It is true that the costs of this project have increased significantly and taxpayers want to be assured, as does the Government, that their investment is being managed correctly. This is an investment that taxpayers were meant to make in the 1960s but, due to a failure of political leadership, it is now only about to be delivered in the 21st century. An inquiry is under way to understand the reasons for the cost escalation associated with the new children's hospital construction project and will report back by the end of next month. The report will be published and I welcome the constructive engagement of Deputy Donnelly and others in making sure that the terms of reference of the review are robust and that the focus will be on ways to reduce and mitigate costs. The primary focus of the review is on the governance and management arrangements in place within and between the NPHDB and executive, design team, relevant consultants, user groups and contractors. The review will deal with the accountability of the relevant key parties, functions and roles and this will inform appropriate next steps. As I said yesterday, the Government will act swiftly on its recommendations and is happy to work on a cross-party basis in that regard. The Government and I will not be found wanting when it comes to acting against any entity or any company where errors were made. If the report finds a requirement for governance or personnel changes, I have stated clearly that these will happen. It is important that we give the review an opportunity to undertake its work before drawing conclusions prematurely. Commissioning external reviews and then deciding the outcome of those reviews before they report is becoming all too commonplace in politics. Lessons must, and will, be learnt and the Cabinet took a number of decisions in that regard yesterday.
Along with many others, I firmly believe that we are building the right hospital on the right site and for the right reasons. I was presented with three options: cancel the project, re-tender the project or proceed with the project. I know, and will always know, that the right decision was to proceed with the project. This hospital is now under construction. I invite Members to visit the Connolly site as it nears completion. I invite Members to visit the St. James's site to see the building work commenced as it comes overground. I have heard commentators suggest that we should just fill in the hole in the ground but there are bricks on top of bricks now.
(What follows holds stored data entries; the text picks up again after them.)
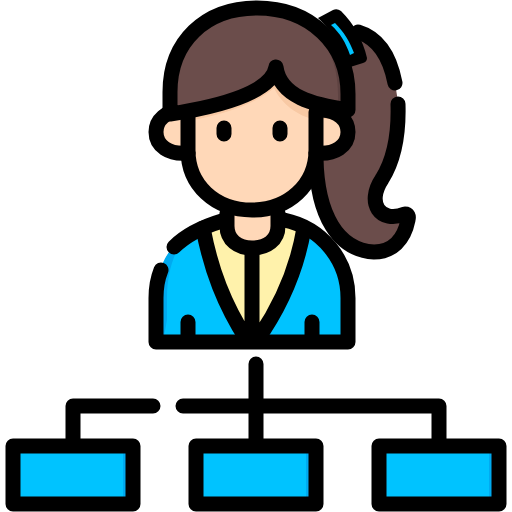
<!DOCTYPE html>
<html lang="en">
<head>
<meta charset="utf-8">
<title>Team leader icon</title>
<style>
:root {
  --ink: #000;
  --paper: #fff;
  --blue: #00c3ff;
  --blue-shade: #00aaf0;
  --hair: #6b4d4b;
  --hair-shade: #5d4241;
  --skin: #ffd8b8;
  --skin-shade: #f8c9a4;
  --shirt: #fff2ab;
}
html, body { margin: 0; background: var(--paper); overflow: hidden; }
svg { display: block; width: 512px; height: 512px; }
.outline { fill: none; stroke: var(--ink); stroke-width: 15; stroke-linecap: round; stroke-linejoin: round; }
.blue { fill: var(--blue); }
.blue-shade { fill: var(--blue-shade); }
.hair { fill: var(--hair); }
.hair-shade { fill: var(--hair-shade); }
.skin { fill: var(--skin); }
.skin-shade { fill: var(--skin-shade); }
.shirt { fill: var(--shirt); }
</style>
</head>
<body>
<svg viewBox="0 0 512 512" role="img" aria-label="Woman with a ponytail above an organisation chart of three boxes">
  <defs>
    <g id="chart-box">
      <rect class="blue" width="120" height="58"/>
      <rect class="blue-shade" x="110" width="10" height="58"/>
      <rect class="outline" width="120" height="58"/>
    </g>
  </defs>

  <g id="ponytail">
    <path class="hair" d="M352 32C376 36 390 56 395 83L399 108C399 136 394 160 382 179C366 203 380 224 405 214C408 214 409 216 408 220C404 240 392 252 374 252C338 250 317 215 316 158L340 60Z"/>
    <path class="outline" d="M358 32C378 38 390 57 395 83M398 104C399 136 394 160 382 179C366 203 380 224 405 214C408 214 409 216 408 220C404 240 392 252 374 252C338 250 317 215 316 158"/>
  </g>

  <g id="body">
    <path class="blue" d="M156 342V298C156 255 184 226 222 220H282C322 228 348 260 348 298V342Z"/>
    <path class="blue-shade" d="M156 342V298C156 270 167 248 186 235C174 252 167 272 167 298V320L163 342Z"/>
    <path class="shirt" d="M203 226C210 270 226 306 252 340C280 306 298 270 305 226L278 220H226Z"/>
    <path class="skin" d="M227 205V226C227 240 238 248 252 248C267 248 278 240 278 226V205Z"/>
    <path class="outline" d="M161 270C157 280 156 288 156 298V342H348V298C348 260 322 228 284 220M174 247C186 235 202 227 222 221"/>
    <path class="outline" d="M203 228C211 270 224 304 247 340M304 228C297 270 281 306 257 340M252 250V340M188 322V340M312 322V340"/>
    <path class="outline" d="M227 213V226C227 240 238 248 252 248C267 248 278 240 278 226V213"/>
  </g>

  <g id="head">
    <path class="skin" d="M188 109C168 108 156 118 156 132C156 146 169 155 188 153ZM316 109C336 108 348 118 348 132C348 146 335 155 316 153Z"/>
    <path class="skin-shade" d="M168 114L188 107V121C180 118 174 118 168 120ZM316 106L342 114V121C332 118 324 118 316 121Z"/>
    <path class="skin" d="M188 80H316V150C316 185 288 210 252 210C215 210 188 185 188 150Z"/>
    <path class="skin-shade" d="M188 112C230 103 268 92 276 76C282 95 298 105 316 110V120C297 116 281 103 274 88C256 104 222 115 188 121Z"/>
    <path class="outline" d="M188 112V150C188 185 215 210 252 210C288 210 316 185 316 150V112"/>
    <path class="outline" d="M182 110C166 111 156 120 156 132C156 146 169 155 188 153M322 110C338 111 348 120 348 132C348 146 335 155 316 153"/>
    <path class="outline" d="M224 128V134M280 128V134"/>
  </g>

  <g id="hair">
    <path class="hair" d="M170 114V92C170 42 205 8 257 8C310 8 348 44 348 94V112C314 106 282 100 276 67C272 92 222 106 170 114Z"/>
    <path class="hair-shade" d="M310 24C336 42 348 66 348 94V111L338 107V94C338 65 328 43 310 24Z"/>
    <path class="outline" d="M170 114V92C170 42 205 8 257 8C310 8 348 44 348 94V110C314 105 280 97 276 67C272 92 222 106 170 114Z"/>
  </g>

  <g id="hair-tie">
    <path d="M318 18L333 10Q337 8 341 11C354 24 363 40 367 58Q367 62 363 63L347 68C344 49 334 32 318 18Z" fill="var(--ink)"/>
    <path class="blue" d="M331 25L335 23C344 32 350 42 354 53L350 55C346 43 340 33 331 25Z"/>
  </g>

  <g id="organisation-chart">
    <use href="#chart-box" x="13" y="446"/>
    <use href="#chart-box" x="196" y="446"/>
    <use href="#chart-box" x="379" y="446"/>
    <path class="outline" d="M256 364V442M73 442V406H153M183 406H439V442"/>
  </g>
</svg>
</body>
</html>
I invite Members to join me in ensuring that, while recognising and meeting legitimate and important concerns, we get on with delivering this vital project, and I assure the House of my willingness and desire to work on a cross-party basis in that regard.